- Dataset items -

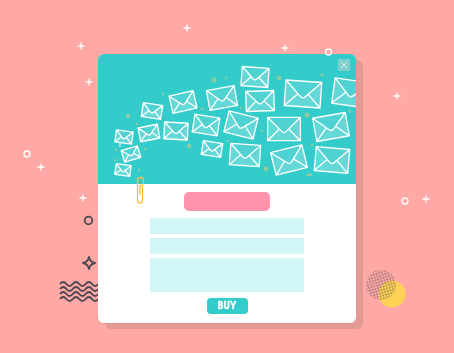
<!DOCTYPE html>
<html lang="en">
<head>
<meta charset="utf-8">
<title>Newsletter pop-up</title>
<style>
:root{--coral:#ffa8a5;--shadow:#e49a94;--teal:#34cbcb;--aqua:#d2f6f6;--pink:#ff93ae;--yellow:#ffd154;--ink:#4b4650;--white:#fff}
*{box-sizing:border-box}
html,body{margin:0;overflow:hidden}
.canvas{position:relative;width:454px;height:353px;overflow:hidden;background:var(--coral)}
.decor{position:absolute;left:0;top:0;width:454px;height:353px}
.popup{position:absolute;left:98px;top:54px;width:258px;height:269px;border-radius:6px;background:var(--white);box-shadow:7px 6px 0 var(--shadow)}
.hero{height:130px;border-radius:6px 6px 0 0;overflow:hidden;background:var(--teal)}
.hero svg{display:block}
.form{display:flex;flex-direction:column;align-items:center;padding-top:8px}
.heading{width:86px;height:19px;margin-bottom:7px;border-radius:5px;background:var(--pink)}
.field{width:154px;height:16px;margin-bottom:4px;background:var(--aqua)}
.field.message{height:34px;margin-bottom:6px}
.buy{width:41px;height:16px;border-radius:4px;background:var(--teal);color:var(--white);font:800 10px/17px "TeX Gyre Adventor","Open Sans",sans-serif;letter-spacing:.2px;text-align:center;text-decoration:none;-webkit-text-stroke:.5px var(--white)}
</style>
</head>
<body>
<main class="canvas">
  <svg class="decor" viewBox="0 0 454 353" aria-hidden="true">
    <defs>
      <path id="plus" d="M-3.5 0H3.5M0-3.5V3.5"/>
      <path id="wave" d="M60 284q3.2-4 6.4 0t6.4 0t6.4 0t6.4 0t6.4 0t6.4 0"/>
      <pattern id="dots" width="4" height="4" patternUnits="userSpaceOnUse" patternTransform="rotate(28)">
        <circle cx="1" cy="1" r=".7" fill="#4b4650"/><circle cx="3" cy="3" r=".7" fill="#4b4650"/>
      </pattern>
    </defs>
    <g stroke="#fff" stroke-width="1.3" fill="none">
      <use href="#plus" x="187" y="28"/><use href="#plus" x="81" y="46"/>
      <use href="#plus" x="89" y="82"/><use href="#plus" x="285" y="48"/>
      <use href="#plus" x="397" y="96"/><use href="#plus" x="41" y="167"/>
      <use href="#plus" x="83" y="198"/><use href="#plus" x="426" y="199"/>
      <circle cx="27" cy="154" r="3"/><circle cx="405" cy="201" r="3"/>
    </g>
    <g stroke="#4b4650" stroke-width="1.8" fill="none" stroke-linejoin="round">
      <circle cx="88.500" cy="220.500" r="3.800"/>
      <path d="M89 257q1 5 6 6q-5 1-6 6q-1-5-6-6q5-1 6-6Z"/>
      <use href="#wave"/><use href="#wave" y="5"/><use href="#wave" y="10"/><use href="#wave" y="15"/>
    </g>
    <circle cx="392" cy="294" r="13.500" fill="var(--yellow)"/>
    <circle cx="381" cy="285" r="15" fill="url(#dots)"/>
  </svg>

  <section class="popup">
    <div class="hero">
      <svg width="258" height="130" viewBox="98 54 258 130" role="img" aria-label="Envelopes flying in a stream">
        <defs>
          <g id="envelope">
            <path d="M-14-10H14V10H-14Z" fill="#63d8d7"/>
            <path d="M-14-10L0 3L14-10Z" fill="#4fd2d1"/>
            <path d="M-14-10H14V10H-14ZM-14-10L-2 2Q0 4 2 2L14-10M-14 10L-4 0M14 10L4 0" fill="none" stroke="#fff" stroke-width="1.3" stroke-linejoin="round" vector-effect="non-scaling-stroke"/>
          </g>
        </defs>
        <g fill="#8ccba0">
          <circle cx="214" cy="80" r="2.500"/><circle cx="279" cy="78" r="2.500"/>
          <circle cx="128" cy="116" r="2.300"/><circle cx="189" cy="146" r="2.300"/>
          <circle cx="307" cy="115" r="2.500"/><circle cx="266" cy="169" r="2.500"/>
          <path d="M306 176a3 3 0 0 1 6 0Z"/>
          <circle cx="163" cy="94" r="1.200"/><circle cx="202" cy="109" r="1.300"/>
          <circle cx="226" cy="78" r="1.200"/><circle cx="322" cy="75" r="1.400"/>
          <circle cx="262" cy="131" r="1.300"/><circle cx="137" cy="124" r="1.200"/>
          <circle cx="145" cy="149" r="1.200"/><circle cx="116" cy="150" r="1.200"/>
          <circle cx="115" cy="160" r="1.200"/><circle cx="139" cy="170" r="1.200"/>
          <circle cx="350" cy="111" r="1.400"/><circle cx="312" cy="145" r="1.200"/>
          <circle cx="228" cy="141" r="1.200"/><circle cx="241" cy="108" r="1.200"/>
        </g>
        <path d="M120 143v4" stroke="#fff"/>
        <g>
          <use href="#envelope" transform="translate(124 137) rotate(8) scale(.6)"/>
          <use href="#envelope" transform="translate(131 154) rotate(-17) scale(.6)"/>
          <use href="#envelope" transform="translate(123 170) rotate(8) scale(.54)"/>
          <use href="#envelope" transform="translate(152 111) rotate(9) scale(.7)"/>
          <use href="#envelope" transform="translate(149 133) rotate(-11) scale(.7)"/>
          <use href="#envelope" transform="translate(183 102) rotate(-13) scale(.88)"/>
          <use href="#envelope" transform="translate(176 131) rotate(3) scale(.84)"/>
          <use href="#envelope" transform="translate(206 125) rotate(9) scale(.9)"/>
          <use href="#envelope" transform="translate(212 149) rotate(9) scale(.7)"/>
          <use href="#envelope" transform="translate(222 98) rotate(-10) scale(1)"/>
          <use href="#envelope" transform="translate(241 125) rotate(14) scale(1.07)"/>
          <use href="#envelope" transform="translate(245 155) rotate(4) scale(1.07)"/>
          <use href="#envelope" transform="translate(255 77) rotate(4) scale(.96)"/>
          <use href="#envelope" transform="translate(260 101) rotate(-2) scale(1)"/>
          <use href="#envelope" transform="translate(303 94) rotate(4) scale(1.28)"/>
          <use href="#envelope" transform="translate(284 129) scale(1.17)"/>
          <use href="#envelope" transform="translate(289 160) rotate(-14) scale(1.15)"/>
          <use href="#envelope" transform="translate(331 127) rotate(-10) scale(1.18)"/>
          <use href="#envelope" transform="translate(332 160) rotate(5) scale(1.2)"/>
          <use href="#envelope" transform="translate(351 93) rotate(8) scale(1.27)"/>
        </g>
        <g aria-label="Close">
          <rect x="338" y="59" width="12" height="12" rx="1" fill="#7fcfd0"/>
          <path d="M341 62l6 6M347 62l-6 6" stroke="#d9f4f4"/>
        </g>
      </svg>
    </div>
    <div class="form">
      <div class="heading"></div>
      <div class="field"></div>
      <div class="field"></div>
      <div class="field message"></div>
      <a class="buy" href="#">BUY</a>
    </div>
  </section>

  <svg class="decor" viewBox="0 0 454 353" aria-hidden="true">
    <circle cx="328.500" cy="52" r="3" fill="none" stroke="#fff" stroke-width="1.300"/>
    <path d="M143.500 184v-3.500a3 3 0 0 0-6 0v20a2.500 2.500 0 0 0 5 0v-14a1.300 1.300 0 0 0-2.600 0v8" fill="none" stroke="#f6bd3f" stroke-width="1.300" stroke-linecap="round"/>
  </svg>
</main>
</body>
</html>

- ACTIVITY -
Copy out every line above where "stroke" is present.

- EXERCISE ANSWER -
.buy{width:41px;height:16px;border-radius:4px;background:var(--teal);color:var(--white);font:800 10px/17px "TeX Gyre Adventor","Open Sans",sans-serif;letter-spacing:.2px;text-align:center;text-decoration:none;-webkit-text-stroke:.5px var(--white)}
    <g stroke="#fff" stroke-width="1.3" fill="none">
    <g stroke="#4b4650" stroke-width="1.8" fill="none" stroke-linejoin="round">
            <path d="M-14-10H14V10H-14ZM-14-10L-2 2Q0 4 2 2L14-10M-14 10L-4 0M14 10L4 0" fill="none" stroke="#fff" stroke-width="1.3" stroke-linejoin="round" vector-effect="non-scaling-stroke"/>
        <path d="M120 143v4" stroke="#fff"/>
          <path d="M341 62l6 6M347 62l-6 6" stroke="#d9f4f4"/>
    <circle cx="328.500" cy="52" r="3" fill="none" stroke="#fff" stroke-width="1.300"/>
    <path d="M143.500 184v-3.500a3 3 0 0 0-6 0v20a2.500 2.500 0 0 0 5 0v-14a1.300 1.300 0 0 0-2.600 0v8" fill="none" stroke="#f6bd3f" stroke-width="1.300" stroke-linecap="round"/>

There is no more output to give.